In an individual that produces their own insulin, their pancreas will temporarily shut down insulin production, allowing the liver to release it’s glycogen stores and keep your blood glucose levels at a level in which your brain can happily function at (no seizures).  A person with insulin dependent diabetes does not have the luxury of knowing when the replenishment will occur.

Another factor to consider depends on your normal activity level.  If you recently became more active, you are more prone to having such events even after only one day of physical activity.

What can you do as an athlete with diabetes to avoid this?
The unfortunate  truth is that there is no way to know when your muscles are going to decide to replenish its glycogen stores.   You can, however, develop a safety strategy. I have implemented the 20/20 rule:  20 grams of carbohydrate for every 20 minutes of exercise.  This will keep the glycogen in our muscle cells, a decrease the risk of the replenishing event that can get you in trouble as a person with type 1 diabetes.  A recovery meal consisting of the correct ratio of carbohydrates, protein and fat within 20 minutes of ending your exercise will help raise your glycogen levels in your muscle cells.  I also encourage you to check your sugar levels often when starting a new fitness regiment. This will help you learn how your body reacts to fitness, heightening your potential of performance.


No matter how careful we are the body can sometimes be unpredictable.  There are more lessons to present on avoiding such a situation and the safety steps you should always have in place for yourself/your child/spouse/roommate.

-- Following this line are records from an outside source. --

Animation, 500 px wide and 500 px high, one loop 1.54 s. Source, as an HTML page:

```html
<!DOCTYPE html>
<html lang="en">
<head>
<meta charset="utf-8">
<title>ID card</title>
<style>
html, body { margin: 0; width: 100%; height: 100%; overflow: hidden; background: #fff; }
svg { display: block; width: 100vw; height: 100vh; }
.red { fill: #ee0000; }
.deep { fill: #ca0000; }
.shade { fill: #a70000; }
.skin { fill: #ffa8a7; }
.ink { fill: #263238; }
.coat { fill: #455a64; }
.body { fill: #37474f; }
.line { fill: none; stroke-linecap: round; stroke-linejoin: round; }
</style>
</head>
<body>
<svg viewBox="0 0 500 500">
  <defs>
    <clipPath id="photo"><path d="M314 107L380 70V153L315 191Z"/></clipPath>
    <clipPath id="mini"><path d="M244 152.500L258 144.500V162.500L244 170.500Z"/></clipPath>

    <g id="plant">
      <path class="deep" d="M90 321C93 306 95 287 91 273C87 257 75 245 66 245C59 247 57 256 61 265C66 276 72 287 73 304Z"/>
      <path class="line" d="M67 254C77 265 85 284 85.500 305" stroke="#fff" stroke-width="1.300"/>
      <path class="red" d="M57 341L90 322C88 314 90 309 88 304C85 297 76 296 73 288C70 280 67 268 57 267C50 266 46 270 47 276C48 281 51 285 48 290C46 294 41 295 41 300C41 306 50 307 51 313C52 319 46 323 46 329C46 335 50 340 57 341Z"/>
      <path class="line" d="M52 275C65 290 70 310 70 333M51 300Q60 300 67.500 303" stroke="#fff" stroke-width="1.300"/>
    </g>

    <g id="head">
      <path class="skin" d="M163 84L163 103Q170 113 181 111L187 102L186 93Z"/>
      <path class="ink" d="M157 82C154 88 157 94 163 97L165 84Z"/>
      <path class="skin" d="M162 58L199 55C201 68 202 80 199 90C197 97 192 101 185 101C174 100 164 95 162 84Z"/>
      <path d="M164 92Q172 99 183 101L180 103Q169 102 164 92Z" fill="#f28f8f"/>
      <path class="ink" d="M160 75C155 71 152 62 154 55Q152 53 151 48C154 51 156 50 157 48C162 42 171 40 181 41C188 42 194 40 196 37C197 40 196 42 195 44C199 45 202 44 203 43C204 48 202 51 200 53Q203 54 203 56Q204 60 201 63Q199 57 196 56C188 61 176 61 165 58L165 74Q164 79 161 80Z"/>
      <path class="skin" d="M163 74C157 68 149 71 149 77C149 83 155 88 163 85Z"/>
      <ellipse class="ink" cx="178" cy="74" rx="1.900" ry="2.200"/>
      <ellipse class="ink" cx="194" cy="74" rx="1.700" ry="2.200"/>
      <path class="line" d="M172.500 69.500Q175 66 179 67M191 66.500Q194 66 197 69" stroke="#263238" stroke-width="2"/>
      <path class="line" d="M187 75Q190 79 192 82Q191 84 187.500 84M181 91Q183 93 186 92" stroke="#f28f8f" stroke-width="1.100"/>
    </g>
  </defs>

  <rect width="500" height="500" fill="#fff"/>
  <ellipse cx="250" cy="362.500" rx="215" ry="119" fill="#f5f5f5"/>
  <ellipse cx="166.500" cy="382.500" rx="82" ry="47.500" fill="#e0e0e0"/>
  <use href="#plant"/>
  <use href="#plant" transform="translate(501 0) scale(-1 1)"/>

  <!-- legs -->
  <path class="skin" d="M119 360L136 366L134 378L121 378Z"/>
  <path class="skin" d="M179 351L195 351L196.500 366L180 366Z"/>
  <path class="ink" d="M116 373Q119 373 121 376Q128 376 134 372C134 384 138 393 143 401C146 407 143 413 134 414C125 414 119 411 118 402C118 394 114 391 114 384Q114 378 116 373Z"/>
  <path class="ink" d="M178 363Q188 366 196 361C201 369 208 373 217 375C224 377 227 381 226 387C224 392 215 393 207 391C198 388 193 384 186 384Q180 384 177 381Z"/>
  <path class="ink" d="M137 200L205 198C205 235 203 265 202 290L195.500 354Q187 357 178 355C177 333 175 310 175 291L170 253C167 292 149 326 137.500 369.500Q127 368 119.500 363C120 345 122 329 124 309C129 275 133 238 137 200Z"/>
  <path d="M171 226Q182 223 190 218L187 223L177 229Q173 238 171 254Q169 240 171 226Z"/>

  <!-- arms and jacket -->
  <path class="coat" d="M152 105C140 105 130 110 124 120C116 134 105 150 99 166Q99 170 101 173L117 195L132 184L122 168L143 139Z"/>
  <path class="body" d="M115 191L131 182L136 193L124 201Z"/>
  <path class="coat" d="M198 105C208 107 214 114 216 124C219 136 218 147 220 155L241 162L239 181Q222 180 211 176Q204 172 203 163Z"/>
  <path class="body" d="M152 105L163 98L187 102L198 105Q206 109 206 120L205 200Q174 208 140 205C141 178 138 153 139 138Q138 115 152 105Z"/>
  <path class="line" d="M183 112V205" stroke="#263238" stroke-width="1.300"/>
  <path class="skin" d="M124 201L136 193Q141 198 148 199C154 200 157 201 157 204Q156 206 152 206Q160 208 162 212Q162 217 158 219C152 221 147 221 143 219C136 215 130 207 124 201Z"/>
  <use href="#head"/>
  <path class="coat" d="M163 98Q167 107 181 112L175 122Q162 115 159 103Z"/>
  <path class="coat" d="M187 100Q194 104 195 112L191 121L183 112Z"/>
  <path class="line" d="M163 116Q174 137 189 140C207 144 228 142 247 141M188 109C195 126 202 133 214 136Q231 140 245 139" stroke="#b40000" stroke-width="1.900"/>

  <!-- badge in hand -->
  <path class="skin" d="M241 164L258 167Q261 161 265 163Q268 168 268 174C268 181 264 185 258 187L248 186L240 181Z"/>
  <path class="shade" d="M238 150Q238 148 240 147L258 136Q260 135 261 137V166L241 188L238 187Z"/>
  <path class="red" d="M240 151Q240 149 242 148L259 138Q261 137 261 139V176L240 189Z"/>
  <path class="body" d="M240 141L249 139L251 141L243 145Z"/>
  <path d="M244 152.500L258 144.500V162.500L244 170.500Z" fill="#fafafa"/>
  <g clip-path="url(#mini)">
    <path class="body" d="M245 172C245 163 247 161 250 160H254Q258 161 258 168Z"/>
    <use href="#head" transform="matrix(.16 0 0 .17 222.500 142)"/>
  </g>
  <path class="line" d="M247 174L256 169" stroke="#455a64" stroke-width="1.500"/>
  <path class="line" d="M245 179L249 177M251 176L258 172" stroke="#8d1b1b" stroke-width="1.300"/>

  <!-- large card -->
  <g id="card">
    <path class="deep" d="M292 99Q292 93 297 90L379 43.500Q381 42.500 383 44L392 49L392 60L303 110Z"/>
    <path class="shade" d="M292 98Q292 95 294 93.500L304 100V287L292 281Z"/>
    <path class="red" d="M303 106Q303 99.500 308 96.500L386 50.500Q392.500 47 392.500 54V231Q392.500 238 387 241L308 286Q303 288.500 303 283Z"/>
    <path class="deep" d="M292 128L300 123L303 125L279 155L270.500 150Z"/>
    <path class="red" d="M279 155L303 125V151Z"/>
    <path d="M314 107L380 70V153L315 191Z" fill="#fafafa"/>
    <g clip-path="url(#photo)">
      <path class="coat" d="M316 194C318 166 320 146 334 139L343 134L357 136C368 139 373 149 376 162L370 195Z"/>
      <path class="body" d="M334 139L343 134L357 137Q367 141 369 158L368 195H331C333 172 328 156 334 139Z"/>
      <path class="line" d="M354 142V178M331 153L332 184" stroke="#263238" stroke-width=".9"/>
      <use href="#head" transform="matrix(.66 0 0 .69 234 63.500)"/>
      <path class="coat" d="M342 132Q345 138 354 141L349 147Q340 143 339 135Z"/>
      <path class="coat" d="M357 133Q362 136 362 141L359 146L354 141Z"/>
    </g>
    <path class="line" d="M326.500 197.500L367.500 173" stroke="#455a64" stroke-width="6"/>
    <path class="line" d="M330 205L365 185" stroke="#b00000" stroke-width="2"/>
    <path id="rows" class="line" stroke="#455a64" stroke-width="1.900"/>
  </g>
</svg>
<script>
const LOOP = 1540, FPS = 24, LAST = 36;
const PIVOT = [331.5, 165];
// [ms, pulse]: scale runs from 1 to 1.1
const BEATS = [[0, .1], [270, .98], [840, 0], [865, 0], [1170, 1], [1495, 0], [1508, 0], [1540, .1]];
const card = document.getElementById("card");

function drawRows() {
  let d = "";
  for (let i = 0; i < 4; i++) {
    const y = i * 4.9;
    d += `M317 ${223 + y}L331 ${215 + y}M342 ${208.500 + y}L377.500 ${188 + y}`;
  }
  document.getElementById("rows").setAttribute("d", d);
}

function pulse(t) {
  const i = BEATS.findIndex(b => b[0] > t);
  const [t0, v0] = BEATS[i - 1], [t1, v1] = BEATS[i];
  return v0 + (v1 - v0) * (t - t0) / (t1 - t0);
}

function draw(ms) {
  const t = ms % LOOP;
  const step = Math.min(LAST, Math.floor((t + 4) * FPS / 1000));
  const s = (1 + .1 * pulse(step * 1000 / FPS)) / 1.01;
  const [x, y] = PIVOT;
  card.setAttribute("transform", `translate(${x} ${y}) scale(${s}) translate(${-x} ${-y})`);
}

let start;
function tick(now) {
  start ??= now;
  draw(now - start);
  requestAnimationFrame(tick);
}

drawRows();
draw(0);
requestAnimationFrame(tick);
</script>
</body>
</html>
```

Please share stories of diabetes issues you have had and if you have found solutions in comments!